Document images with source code

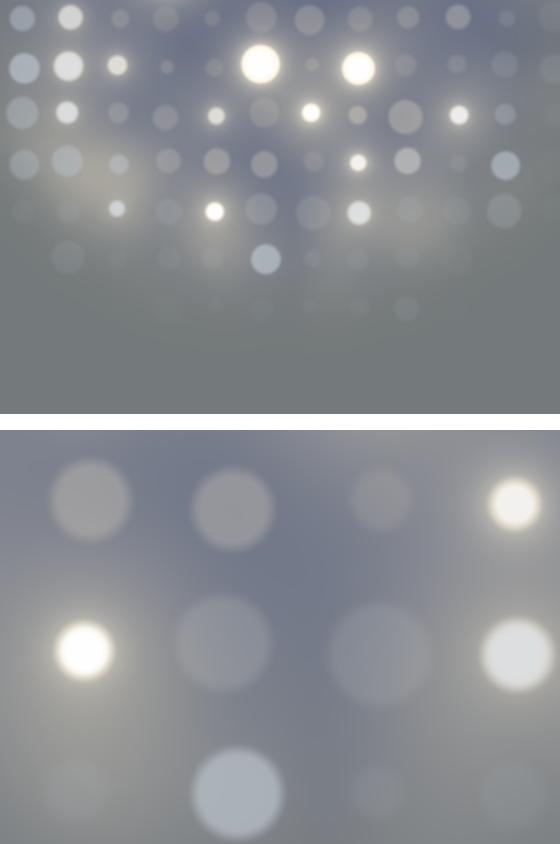
Top: the whole. Bottom: its middle third, enlarged.
Write a Shadertoy shader that draws this background.

```glsl
// A wall of soft stage lamps, 12 across and 8 down, fading into flat grey.
// Each grid cell hashes its own lamp size, offset and power; strong lamps
// spill a warm glow over a slate backdrop clouded with gradient noise.

const float COLUMNS = 11.6;                   // grid cells per canvas width
const vec2 GRID_SHIFT = vec2(0.05, 0.12);     // crops the first row and column
const vec2 POOL_CENTER = vec2(5.8, 0.2);      // lit area, in cells
const float POOL_RADIUS = 5.5;

const vec3 GREY  = vec3(0.455, 0.475, 0.482);
const vec3 SLATE = vec3(0.405, 0.435, 0.520);
const vec3 HAZE  = vec3(0.700, 0.685, 0.640);
const vec3 WARM  = vec3(0.830, 0.800, 0.740);
const vec3 COOL  = vec3(0.720, 0.760, 0.800);
const vec3 CREAM = vec3(1.000, 0.960, 0.870);
const vec3 WHITE = vec3(0.995);

// Integer hash: three values in 0..1 for a cell and a seed
vec3 hash3(vec2 cell, uint seed) {
    uvec3 v = uvec3(uvec2(ivec2(cell) + 64), seed);
    v = v * 1664525u + 1013904223u;
    v.x += v.y * v.z; v.y += v.z * v.x; v.z += v.x * v.y;
    v ^= v >> 16u;
    v.x += v.y * v.z; v.y += v.z * v.x; v.z += v.x * v.y;
    return vec3(v >> 8u) / 16777216.0;
}

float cornerSlope(vec2 cell, vec2 offset) {
    float angle = 6.2832 * hash3(cell, 7u).x;
    return dot(vec2(cos(angle), sin(angle)), offset);
}

float gradientNoise(vec2 p) {
    vec2 i = floor(p), f = fract(p), e = vec2(1.0, 0.0);
    vec2 u = f * f * f * (f * (f * 6.0 - 15.0) + 10.0);
    float low = mix(cornerSlope(i, f), cornerSlope(i + e, f - e), u.x);
    float high = mix(cornerSlope(i + e.yx, f - e.yx), cornerSlope(i + 1.0, f - 1.0), u.x);
    return mix(low, high, u.y);
}

// Distance from the middle of the lit area, 1 at its rim
float poolDistance(vec2 p) {
    return length(p - POOL_CENTER) / POOL_RADIUS;
}

float poolFade(float r) {
    return 1.0 - smoothstep(0.75, 1.36, r);
}

// Lamp power: few strong, many weak, weaker in lower rows
float lampPower(vec2 cell, float pick) {
    float level = 0.14 + 1.3 * pow(pick, 3.0 + 0.3 * cell.y);
    return min(level, 1.0) * poolFade(poolDistance(cell + 0.5));
}

// Slate in the lit area, with an arc of haze along its rim
vec3 backdrop(vec2 p) {
    float r = poolDistance(p);
    float cloud = gradientNoise(p * 0.42 + 3.0);
    vec3 color = mix(GREY, SLATE, 1.0 - smoothstep(0.65, 1.25, r));
    float arc = exp(-pow((r - 0.93) / 0.2, 2.0));
    float gap = smoothstep(0.2, 1.6, abs(p.x - POOL_CENTER.x));
    float low = smoothstep(0.5, 3.5, p.y);
    float haze = arc * gap * low * (0.5 + 0.7 * cloud) + 0.25 * cloud * poolFade(r);
    return mix(color, HAZE, clamp(haze, 0.0, 0.8));
}

// Translucent disc whose centre whitens with power
vec3 drawLamp(vec3 color, float d, float radius, float power, float coolness) {
    float soft = mix(0.07, 0.045, power);
    float disc = 1.0 - smoothstep(radius - soft, radius + soft, d);
    float strong = smoothstep(0.45, 0.9, power);
    float core = 1.0 - smoothstep(radius * 0.6, radius * 1.08, d);
    vec3 tint = mix(WARM, COOL, coolness);
    vec3 hot = mix(mix(CREAM, tint, 0.3 * coolness), WHITE, core);
    float halo = strong * 0.55 * exp(-7.0 * max(d - radius, 0.0));
    color = mix(color, CREAM, halo * (1.0 - 0.5 * coolness));
    return mix(color, mix(tint, hot, strong), disc * min(power * 1.15, 1.0));
}

void mainImage(out vec4 fragColor, in vec2 fragCoord) {
    // Grid coordinates, counted from the top left
    vec2 canvas = vec2(fragCoord.x, iResolution.y - fragCoord.y) / iResolution.x;
    vec2 p = canvas * COLUMNS + GRID_SHIFT;
    vec2 home = floor(p);

    // Wide glow gathered from the surrounding lamps
    float glow = 0.0;
    for (int y = -2; y <= 2; y++) {
        for (int x = -2; x <= 2; x++) {
            vec2 cell = home + vec2(x, y);
            float power = lampPower(cell, hash3(cell, 1u).x);
            vec2 away = p - cell - 0.5;
            glow += power * power * power * exp(-1.4 * dot(away, away));
        }
    }
    vec3 color = mix(backdrop(p), HAZE, 0.8 * (1.0 - exp(-1.1 * glow)));

    // The lamps, with halos reaching into neighbouring cells
    for (int y = -1; y <= 1; y++) {
        for (int x = -1; x <= 1; x++) {
            vec2 cell = home + vec2(x, y);
            vec3 pick = hash3(cell, 1u);
            float power = lampPower(cell, pick.x);
            vec2 center = cell + 0.5 + 0.12 * (hash3(cell, 2u).xy - 0.5);
            float radius = mix(0.12, 0.35, pick.y) + 0.05 * power;
            float coolness = smoothstep(0.6, 0.95, poolDistance(center));
            color = drawLamp(color, distance(p, center), radius, power, coolness);
        }
    }
    fragColor = vec4(color, 1.0);
}
```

▶ [What is required]
All lines above containing the string "offset": copy each one.

▶ [Exercise response]
// Each grid cell hashes its own lamp size, offset and power; strong lamps
float cornerSlope(vec2 cell, vec2 offset) {
    return dot(vec2(cos(angle), sin(angle)), offset);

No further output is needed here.